Kehrer et al18 reported measurement of CBF from extracranial arteries using Doppler ultrasound in more mature preterm infants and term infants. Although they did not give CBF in relation to body weight, they calculated it to be 20 ml/min/100 g brain weight (assuming brain weight at term to be 350 g). Although their findings are very similar to our data, we have studied more premature babies, who would be at risk of periventricular white matter injury.19

Kluckow and Evans10 reported SVC flow to constitute 37% of right ventricular output in preterm infants, and 46–52% of right ventricular output in term infants. Assuming that the flow in the two carotid arteries is equal, we found cephalic flow to constitute 22% of LVO in both preterm and term infants. It is possible that the difference between these two methods represents the contribution of the non-cephalic circulation and blood flow from vertebral arteries to SVC flow.
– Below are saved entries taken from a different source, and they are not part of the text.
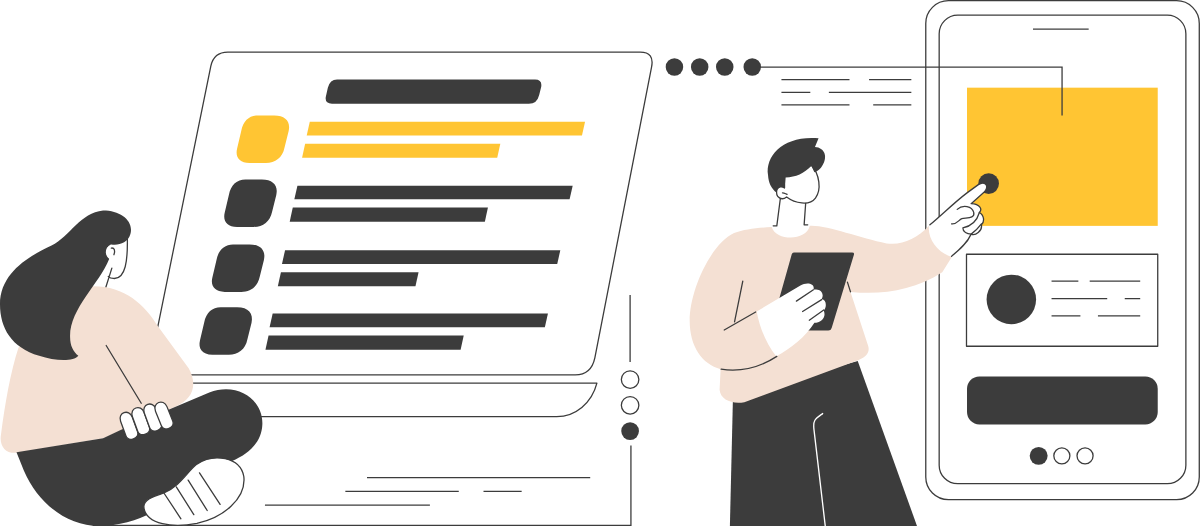
<!DOCTYPE html>
<html lang="en">
<head>
<meta charset="utf-8">
<title>App interface illustration</title>
<style>
:root{--ink:#3c3c3c;--accent:#ffc533;--skin-tone:#f4e0d3;--paper:#fff}
html,body{margin:0;background:var(--paper);overflow:hidden}
.canvas{display:block;width:1200px;height:526px}
.ink{fill:var(--ink)}
.accent{fill:var(--accent)}
.knit{fill:var(--skin-tone)}
.line{fill:none;stroke:var(--ink);stroke-width:1.25;stroke-linecap:round;stroke-linejoin:round}
.rule{fill:none;stroke:var(--ink);stroke-width:1.25}
.outlined{fill:var(--paper);stroke:var(--ink);stroke-width:1.25;stroke-linejoin:round}
.paper{fill:var(--paper)}
.light-line{fill:none;stroke:var(--paper);stroke-width:1.3;stroke-linecap:round}
</style>
</head>
<body>
<svg class="canvas" viewBox="0 0 1164 510" preserveAspectRatio="none" role="img" aria-label="A woman sits before a large laptop while a man with a tablet taps a large phone screen">
<defs>
<path id="tile" d="M250 112H266C277 112 282 118 280 127L276 143C274 153 267 158 258 158H242C232 158 228 152 230 144L234 127C236 117 242 112 250 112Z"/>
<path id="bar-long" d="M300.500 118H567.500L564.500 131.300H297.500Z"/>
<path id="bar-mid" d="M296 139.300H485.300L482.300 153H293Z"/>
<path id="finger" d="M-6 -7C-6 -16 6 -16 6 -7V8C6 15 -6 15 -6 8Z"/>
</defs>

<g id="laptop">
<path class="outlined" d="M152 322L204.500 64Q207.500 50.500 221 50.500H621Q635 50.500 632 65L577 347Q573.500 363.500 558 363.500H160"/>
<path class="line" d="M185 371.500H579C574 391 558 404 540 404H250"/>
<path class="ink" d="M327 77H519Q526 77 525 84L523 92Q521 100.500 513 100.500H322Q315 100.500 316 94L318 85Q320 77 327 77Z"/>
<g class="accent">
<use href="#tile"/><use href="#bar-long"/><use href="#bar-mid"/>
</g>
<g class="ink">
<use href="#tile" x="-12" y="62"/><use href="#bar-long" x="-12" y="62"/><use href="#bar-mid" x="-12" y="62"/>
<use href="#tile" x="-24" y="125"/><use href="#bar-long" x="-24" y="124.700"/>
<path d="M272.500 264H406L403 277.500H269.500Z"/>
<use href="#tile" x="-36" y="186"/><use href="#bar-long" x="-36" y="186"/><use href="#bar-mid" x="-35.500" y="186"/>
</g>
</g>

<g id="timeline">
<path class="rule" d="M611.200 286V351M612 432V509.300H90"/>
<circle class="outlined" cx="611.200" cy="368" r="8.500"/>
<circle class="outlined" cx="611.200" cy="393" r="8.500"/>
<circle class="ink" cx="611.200" cy="418" r="8.600"/>
</g>
<path id="floor-lines" class="rule" d="M356 463H572.500M335 476.500H445M469 476.500H506M257 489.700H417"/>

<g id="phone">
<rect class="outlined" x="898" y="0.700" width="265.300" height="483.800" rx="22"/>
<rect class="outlined" x="911" y="14.700" width="239.300" height="454.300" rx="18"/>
<path class="rule" d="M1002 28.300H1056"/>
<rect class="accent" x="938" y="85" width="185" height="134"/>
<rect class="outlined" x="937.500" y="246.500" width="185.500" height="89.200"/>
<circle class="ink" cx="981" cy="290.300" r="24"/>
<path class="rule" d="M1020 272.500H1046M1057 272.500H1106M1020 289.500H1074M1091 289.500H1106M1020 306.300H1048M1065 306.300H1106"/>
<rect class="ink" x="938" y="365" width="185" height="46.500" rx="12"/>
<circle class="ink" cx="1007.500" cy="442" r="8.700"/>
<circle class="outlined" cx="1030" cy="442" r="7.800"/>
<circle class="outlined" cx="1052.500" cy="442" r="7.800"/>
<circle class="ink" cx="959" cy="178" r="10"/>
</g>

<g id="connector">
<path class="rule" d="M730 65H1030.200V112"/>
<g class="ink"><circle cx="654.200" cy="65" r="8.500"/><circle cx="678.700" cy="65" r="8.500"/><circle cx="703" cy="65" r="8.500"/><circle cx="729.700" cy="65" r="8.500"/></g>
<path class="rule" d="M758 77.300H824M843 77.300H884M758 89.500H786M804 89.500H884M758 101.700H824M847 101.700H884"/>
</g>

<g id="woman">
<path class="paper" d="M100 225L123 229C125 250 122 270 110 270L102 280L88 278Z"/>
<path class="line" d="M123.500 230C124 252 122 271 110 270C108 270 106 269 105 268M108.500 260L102.500 279"/>
<path class="knit" d="M75 279C115 272 138 292 153 316L183 357C192 373 187 387 171 394L100 425L16 439C5 440 -1 432 1 421C5 391 10 361 18 337Z"/>
<path class="ink" d="M100 204C117 204 130 214 126.500 227C124 236 115 238 108 237C103 238 102 246 106 251C96 276 67 300 68 327C68 335 71 341 76 345C71 351 53 350 38 345C11 337 0 318 0 295C0 264 29 248 50 238C68 229 78 206 100 204Z"/>
<path class="paper" d="M104 240C108 236 114 238 113 244C112 249 109 252 106 251C102 248 102 243 104 240Z"/>
<path class="line" d="M108 240.500C111 240 112 243 110.500 247"/>
<path class="ink" d="M16 438.500L100 425L117 417L203 380.500C231 370 255 388 254.500 411C254 429 241 440 225 447L150 496C132 505 115 510 96 510C66 510 37 489 23 456Z"/>
<path class="line" d="M103 335L137 391"/>
<g class="outlined">
<use href="#finger" transform="translate(125 413) rotate(-20)"/>
<use href="#finger" transform="translate(136.500 408.500) rotate(-20)"/>
<use href="#finger" transform="translate(148 405) rotate(-20)"/>
<use href="#finger" transform="translate(159 403) rotate(-22)"/>
</g>
<path class="outlined" d="M139.500 492C139 484 150 481 159 478C175 471 181 458 191 450C207 439 233 443 236.500 462C239 484 216 502 191 507.500C168 512 142 509 139.500 492Z"/>
<path class="line" d="M159 478L175.500 503M171 472L188 499M182.500 465.500L201 495M193.500 458.500L213.500 489"/>
</g>

<g id="man">
<path class="ink" d="M711 384L832 350L889.500 510H708Z"/>
<path class="light-line" d="M798 401C791 406 788.500 407 789.500 416L800.500 510"/>
<path class="paper" d="M756 188L753 218C750 219 749 220 748 221C754 234 780 234 787 219L780 218L782 194Z"/>
<path class="knit" d="M748.500 220C735 221 722 222 712 226C689 237 669 282 669 311C669 336 681 353 699 358L698 378C699 388 710 392 722 390L833 349C841 346 844 341 842 335L825 283C855 286 886 282 914 264L924 248L901 219C889 232 875 238 860 236C834 231 802 218 785.500 219C782 234 753 234 748.500 220Z"/>
<path class="line" d="M757 192L753.500 219H750M781.500 197L780 218H783.500"/>
<path class="outlined" d="M761 170L787 160C795 169 797 184 791 192C785 200 771 197 763 191C758 195 752 191 753.500 184C755 180 759 180 761 182Z"/>
<path class="line" d="M759 187C761 187 762 188 763.500 188.500"/>
<path class="ink" d="M745 170C742 150 761 131 794 134L790.500 142.500C800 143 803 152 798 160C796 164 793 166 790 167L787 161C780 168 772 172 762 172L761 183C757 180 753 183 753.500 187C748 183 745.500 177 745 170Z"/>
<path class="ink" d="M770 244.700H826.500Q829 244.700 828.300 247L806.700 318Q806 320.500 803.500 320.500H750Q747 320.500 748 317.500L768 246.500Q768.500 244.700 770 244.700Z"/>
<path class="paper" d="M734 302L776 277C783 273 791 275 789 281C796 279 800 285 797 290C802 291 802 298 799 301C802 308 796 313 790 313C781 327 767 338 753 345.500C744 334 737 319 734 302Z"/>
<path class="line" d="M772.500 292L789 281M778.500 302L797 290.500M785 310.500L799 300.500"/>
<path class="line" d="M720.500 272.500L712.500 312M702.500 320L733 302.500M699.500 358C720 361 739 355 753.500 345.500M822 273.500L825 283"/>
<path class="paper" d="M901 219C913 209 926 196 938 187L949 179C955 175 960 180 955 186L943 197C951 198 953 203 950 207C955 209 955 215 952 218C953 224 946 229 942 227C938 238 931 243 922.500 249C909 244 900 232 901 219Z"/>
<path class="line" d="M902 218C913 209 926 196 938 187L949 179C955 175 960 180 955 186L942 197.500C951 198 953 203 950 206C955 209 955 215 952 218C953 224 946 229 942 227C938 236 931 242 923 248.500"/>
<path class="line" d="M928.500 203C934 198 943 200 944.500 206C946 212 938 211 933 212C930 213 928 218 923 217M950 206C948 213 943 219 934 221M952 217C949 221 946 224 942 227M934 221C934 225 938 227 942 227"/>
</g>
</svg>
</body>
</html>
Measurements of CBF using near infrared spectroscopy and 133Xe from sick preterm infants in the first few days of life have been reported to be lower than the values calculated from our study.11,20 Both CBF and cardiac output increase in early postnatal life,21 and sick ventilated preterm infants may have lower CBF.22,23 In 133Xe studies, babies without respiratory distress and infants receiving continuous positive airway pressure have been shown to have higher CBF than preterm infants requiring mechanical ventilation,24 with our results being comparable to those found in well, non-ventilated patients using 133Xe.

This technique could be more widely used than near infrared spectroscopy because of the availability of ultrasound machines in many neonatal units and the possibility of repeated measurements. Technological advances in ultrasound transducers and processing since a previous study reporting cephalic blood flow15 have led to more accurate measurements with greater validity.

What this study adds

  • Measurement of common carotid artery flow has good intraobserver and interobserver reproducibility, which compares favourably with other methods of measuring cerebral blood flow

  • In well term and preterm infants, about 11% of cardiac output is distributed to the right common carotid artery; common carotid artery flow correlates well with gestation, weight, and left ventricular output

This is the first study to describe cephalic flow and the proportion of cardiac output contributing to it in stable preterm and term infants. The reference data from this study may be useful for further research into factors affecting cephalic flow, or the fraction of cardiac output directed to the cephalic circulation in sick newborns.


(1) Dobbing and Sands interconversion procedure for estimating brain weight

The study compared the occipitofrontal circumference and brain weight during the last trimester of gestation and the first 2 years of postnatal life. The following expression was suggested to obtain the brain weight:

G  =  X3/a – b/2X

where G  =  brain weight (g), X  =  head circumference (cm), a  =  100, and b  =  3000.

(2) CBF in ml/100 g brain tissue

CBF was estimated assuming that the ratio of CCA flow to CBF is similar to that of the adult. Schoning et al9 have found that mean CCA flow was about 67% of the CBF in adults.

Estimated CBF/100 g brain weight (CBFe)  =  100 × (right CCA flow/0.67)/brain weight (g).



  • Competing interests: none declared